Stacey Solomon is never far from the media. She has brought us all on a raw journey of motherhood since welcoming her third son Rex with partner Joe Swash.
She recently posted a beautiful picture of Rex lying on her bed with the caption:
"Happy Saturday! Don't worry he obviously doesn't sleep in bed with us or with any duvets we just love playing with him in there. And this picture was too good to miss."
Despite the adorable snap people were quick to comment on the fact that Solomon felt the need to defend herself even with just the mention of co-sleeping.
One of her two million followers said- "Absolutely nothing wrong with safe co-sleeping. In fact, it's proven to reduce the risk of SID if practised correctly. All my babies slept in my bed for the first 2 years of their lives and all breastfed too. Made sleeping for all of us a lot easier."
Another said: "Shame you feel you need to explain yourself because you know some people will pick fault in everything you do... Beautiful boy".
What is co-sleeping?
Co-sleeping is simply when you sleep close enough to your baby that you can see, hear, touch or smell each other.
Bed-sharing is a form of co-sleeping. It is when a new-born and their mum sleep together in the same bed. There are pros and cons to bed-sharing and if you are co-sleeping, it is crucial it is done safely.
The main bed-sharing concern is that a baby could potentially be hurt by:
- Falling off the bed.
- Being suffocated by blankets, pillows or rolling over and being facedown.
- Having an adult roll on top of them.
Although these are valid concerns and bed-sharing or co-sleeping is not the right fit for every family, there are also a plethora of advantages:
- Parents get more sleep.
- Babies get more sleep. Because they are so close to their mum, if they stir at all their needs are quickly met and they can drift off back to sleep before they are fully awake.
- Breastfeeding through the night is easier with your baby beside you.
- Breastfeeding throughout the night helps to maintain a good milk supply.
- Studies show sleeping with your baby in your room reduces the risk of SIDS by 50%.
As mentioned, whatever way you co-sleep with your baby, safety is vital.
Here are some general safety guidelines:
- It is not recommended to bed share if you are a smoker or if you smoked during pregnancy.
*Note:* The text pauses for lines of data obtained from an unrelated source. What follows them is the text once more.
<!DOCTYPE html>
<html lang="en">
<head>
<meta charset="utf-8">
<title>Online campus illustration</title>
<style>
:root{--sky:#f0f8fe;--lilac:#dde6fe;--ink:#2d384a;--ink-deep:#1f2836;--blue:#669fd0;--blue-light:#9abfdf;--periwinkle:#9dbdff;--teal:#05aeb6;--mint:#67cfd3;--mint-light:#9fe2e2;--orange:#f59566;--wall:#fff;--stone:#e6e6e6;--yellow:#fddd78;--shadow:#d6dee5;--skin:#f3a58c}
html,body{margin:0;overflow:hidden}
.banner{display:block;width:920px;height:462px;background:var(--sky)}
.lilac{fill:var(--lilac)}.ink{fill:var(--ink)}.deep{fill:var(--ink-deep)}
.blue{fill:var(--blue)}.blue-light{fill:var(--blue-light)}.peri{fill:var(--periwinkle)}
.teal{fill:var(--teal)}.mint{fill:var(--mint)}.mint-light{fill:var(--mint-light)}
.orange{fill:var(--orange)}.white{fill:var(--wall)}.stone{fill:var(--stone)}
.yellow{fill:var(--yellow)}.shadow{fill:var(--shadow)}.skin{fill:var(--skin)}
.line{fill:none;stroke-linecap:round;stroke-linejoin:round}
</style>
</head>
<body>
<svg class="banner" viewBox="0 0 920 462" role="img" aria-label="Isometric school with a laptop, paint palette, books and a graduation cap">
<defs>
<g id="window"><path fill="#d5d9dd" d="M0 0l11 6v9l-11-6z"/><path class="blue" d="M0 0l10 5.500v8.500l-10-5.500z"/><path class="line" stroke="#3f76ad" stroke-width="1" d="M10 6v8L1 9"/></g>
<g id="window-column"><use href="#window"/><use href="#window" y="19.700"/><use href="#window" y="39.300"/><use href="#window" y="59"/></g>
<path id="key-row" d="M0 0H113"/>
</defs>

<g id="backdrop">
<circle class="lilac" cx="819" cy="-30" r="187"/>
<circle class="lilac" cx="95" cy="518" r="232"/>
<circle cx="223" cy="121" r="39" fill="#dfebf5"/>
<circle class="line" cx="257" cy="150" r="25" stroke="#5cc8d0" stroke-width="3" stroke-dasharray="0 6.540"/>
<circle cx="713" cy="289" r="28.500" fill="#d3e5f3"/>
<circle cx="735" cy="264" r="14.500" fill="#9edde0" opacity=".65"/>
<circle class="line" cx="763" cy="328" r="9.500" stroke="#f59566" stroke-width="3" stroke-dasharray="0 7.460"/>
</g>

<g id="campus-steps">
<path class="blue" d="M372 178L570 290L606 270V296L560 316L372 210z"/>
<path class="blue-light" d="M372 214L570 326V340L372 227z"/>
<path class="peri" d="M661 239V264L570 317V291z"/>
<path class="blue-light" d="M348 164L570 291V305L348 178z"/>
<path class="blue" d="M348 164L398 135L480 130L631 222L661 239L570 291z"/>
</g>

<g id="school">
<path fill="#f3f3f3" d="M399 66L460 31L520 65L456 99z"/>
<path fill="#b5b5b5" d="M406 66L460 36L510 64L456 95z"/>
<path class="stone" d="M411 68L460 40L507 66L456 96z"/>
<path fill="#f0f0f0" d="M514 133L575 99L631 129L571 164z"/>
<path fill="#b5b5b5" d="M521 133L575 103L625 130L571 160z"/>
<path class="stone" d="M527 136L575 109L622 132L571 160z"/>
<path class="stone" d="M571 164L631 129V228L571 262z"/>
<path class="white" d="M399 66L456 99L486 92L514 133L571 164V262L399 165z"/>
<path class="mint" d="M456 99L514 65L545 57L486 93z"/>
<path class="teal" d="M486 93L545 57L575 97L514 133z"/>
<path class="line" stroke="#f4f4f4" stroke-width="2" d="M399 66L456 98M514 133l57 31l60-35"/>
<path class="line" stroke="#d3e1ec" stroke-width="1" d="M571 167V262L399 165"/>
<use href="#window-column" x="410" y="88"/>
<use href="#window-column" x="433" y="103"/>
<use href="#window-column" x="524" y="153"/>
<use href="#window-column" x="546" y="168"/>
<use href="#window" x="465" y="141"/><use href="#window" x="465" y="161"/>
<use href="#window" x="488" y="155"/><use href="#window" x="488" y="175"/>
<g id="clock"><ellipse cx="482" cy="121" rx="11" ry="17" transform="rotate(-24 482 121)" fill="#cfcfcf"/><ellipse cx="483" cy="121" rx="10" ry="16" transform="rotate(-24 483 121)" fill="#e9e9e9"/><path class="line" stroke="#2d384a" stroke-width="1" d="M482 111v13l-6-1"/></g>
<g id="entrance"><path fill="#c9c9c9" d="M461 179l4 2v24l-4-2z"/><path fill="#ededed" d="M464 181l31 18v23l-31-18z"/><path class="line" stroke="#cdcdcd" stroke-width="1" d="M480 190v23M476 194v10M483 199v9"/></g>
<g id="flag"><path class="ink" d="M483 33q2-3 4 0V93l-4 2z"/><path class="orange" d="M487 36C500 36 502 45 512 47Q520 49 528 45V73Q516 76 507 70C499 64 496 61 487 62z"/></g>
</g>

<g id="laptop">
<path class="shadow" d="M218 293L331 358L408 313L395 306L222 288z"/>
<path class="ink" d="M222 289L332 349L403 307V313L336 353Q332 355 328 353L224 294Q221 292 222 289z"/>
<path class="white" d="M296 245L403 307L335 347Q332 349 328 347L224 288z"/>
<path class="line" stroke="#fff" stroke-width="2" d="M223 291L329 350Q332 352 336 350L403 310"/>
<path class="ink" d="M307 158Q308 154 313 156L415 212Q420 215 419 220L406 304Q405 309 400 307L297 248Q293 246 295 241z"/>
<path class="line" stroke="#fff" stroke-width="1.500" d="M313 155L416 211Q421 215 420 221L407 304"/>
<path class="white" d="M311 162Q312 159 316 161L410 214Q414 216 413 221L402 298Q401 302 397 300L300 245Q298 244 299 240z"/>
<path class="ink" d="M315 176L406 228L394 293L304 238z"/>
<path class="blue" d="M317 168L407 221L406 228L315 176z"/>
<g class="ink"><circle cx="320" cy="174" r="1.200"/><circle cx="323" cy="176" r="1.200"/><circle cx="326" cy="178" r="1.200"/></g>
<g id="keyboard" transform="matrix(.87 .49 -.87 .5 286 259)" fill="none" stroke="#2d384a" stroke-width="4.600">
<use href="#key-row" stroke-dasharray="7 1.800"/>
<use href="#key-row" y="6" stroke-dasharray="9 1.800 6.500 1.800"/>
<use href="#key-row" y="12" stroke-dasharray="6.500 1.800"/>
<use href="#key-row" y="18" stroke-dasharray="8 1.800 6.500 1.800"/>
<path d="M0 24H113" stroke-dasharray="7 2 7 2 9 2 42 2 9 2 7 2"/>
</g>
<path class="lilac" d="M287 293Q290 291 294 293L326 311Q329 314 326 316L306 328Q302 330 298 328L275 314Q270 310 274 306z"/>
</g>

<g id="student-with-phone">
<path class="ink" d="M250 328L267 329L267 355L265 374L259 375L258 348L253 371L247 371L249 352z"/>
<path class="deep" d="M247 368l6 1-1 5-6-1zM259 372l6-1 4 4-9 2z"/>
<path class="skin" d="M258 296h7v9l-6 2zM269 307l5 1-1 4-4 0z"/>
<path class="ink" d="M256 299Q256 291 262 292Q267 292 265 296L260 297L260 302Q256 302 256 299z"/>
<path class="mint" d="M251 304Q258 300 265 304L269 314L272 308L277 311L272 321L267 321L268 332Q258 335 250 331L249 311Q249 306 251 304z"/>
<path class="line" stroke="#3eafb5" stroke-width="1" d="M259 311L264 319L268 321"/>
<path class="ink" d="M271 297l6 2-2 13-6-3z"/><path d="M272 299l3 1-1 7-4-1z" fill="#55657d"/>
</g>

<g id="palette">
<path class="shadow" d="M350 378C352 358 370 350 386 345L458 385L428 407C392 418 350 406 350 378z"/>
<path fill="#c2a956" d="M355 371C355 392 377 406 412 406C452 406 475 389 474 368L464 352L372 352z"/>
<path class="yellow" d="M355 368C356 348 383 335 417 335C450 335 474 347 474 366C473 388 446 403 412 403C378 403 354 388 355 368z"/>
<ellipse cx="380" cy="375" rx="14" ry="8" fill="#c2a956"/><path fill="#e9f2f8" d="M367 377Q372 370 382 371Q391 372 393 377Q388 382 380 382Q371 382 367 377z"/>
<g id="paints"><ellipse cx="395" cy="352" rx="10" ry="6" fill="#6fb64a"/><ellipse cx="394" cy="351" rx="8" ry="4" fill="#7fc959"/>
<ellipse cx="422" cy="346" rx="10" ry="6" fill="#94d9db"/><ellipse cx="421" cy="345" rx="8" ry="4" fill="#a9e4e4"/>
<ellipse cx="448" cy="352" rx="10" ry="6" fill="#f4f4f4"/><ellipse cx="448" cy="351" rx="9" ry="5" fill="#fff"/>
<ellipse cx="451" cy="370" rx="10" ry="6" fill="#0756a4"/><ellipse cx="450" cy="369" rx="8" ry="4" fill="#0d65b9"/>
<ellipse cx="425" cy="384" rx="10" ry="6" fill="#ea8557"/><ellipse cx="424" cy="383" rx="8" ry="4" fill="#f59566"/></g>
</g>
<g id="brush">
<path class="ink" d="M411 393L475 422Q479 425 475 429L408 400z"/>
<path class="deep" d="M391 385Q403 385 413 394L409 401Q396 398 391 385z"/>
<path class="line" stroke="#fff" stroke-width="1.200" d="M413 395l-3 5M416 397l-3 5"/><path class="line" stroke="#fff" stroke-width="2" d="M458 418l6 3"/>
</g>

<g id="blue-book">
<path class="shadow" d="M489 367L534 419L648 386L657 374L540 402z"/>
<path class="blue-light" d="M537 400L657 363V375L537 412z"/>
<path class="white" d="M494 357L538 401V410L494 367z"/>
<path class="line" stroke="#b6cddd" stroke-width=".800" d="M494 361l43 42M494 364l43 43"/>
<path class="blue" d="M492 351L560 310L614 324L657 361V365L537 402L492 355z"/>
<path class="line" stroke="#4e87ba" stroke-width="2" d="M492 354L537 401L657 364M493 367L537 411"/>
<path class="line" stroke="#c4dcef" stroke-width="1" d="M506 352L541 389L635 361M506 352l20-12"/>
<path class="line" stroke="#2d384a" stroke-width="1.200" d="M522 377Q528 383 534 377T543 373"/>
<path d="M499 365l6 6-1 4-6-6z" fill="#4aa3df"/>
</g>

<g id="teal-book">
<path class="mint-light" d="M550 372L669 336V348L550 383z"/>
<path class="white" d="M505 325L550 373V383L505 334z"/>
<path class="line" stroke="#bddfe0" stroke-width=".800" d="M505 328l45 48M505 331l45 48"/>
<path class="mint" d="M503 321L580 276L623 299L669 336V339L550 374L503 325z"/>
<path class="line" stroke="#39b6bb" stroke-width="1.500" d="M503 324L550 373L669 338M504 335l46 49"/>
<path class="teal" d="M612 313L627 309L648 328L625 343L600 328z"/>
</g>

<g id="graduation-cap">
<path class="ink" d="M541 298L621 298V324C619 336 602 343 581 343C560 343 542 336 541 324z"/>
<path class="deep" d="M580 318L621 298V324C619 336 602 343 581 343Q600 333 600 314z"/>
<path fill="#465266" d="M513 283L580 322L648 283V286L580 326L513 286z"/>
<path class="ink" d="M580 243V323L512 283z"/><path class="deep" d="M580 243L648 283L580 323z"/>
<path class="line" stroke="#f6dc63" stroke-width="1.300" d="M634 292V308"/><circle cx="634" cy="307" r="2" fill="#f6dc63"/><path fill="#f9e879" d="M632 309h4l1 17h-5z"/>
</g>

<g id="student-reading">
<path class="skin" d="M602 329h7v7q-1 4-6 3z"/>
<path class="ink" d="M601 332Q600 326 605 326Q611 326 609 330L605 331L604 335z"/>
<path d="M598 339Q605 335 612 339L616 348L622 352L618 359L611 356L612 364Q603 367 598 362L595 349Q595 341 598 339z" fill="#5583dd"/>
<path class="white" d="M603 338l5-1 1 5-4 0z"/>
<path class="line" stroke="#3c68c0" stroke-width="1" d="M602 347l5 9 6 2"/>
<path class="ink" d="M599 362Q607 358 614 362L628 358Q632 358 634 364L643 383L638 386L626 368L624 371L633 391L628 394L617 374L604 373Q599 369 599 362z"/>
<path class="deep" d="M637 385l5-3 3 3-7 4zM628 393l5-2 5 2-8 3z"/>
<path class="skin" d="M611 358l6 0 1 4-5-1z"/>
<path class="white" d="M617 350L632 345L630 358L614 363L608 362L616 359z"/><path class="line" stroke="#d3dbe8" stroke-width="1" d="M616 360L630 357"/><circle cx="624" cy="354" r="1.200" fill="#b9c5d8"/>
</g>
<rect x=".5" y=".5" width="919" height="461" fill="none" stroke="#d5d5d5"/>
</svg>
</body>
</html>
- It is not recommended to bed share if you are overtired or have taken any drugs (illegal or prescription) or any substance that makes you less aware of your surroundings.
- Babies should not be swaddled while bedsharing as they may overheat which is a risk factor for SIDS.
- You should not bedshare with a premature baby.
- Long hair should be tied up so it can’t accidentally wrap around the baby's neck.
- For mums who are very deep sleepers or obese, babies should not be next to them in the same bed but beside them on a separate surface.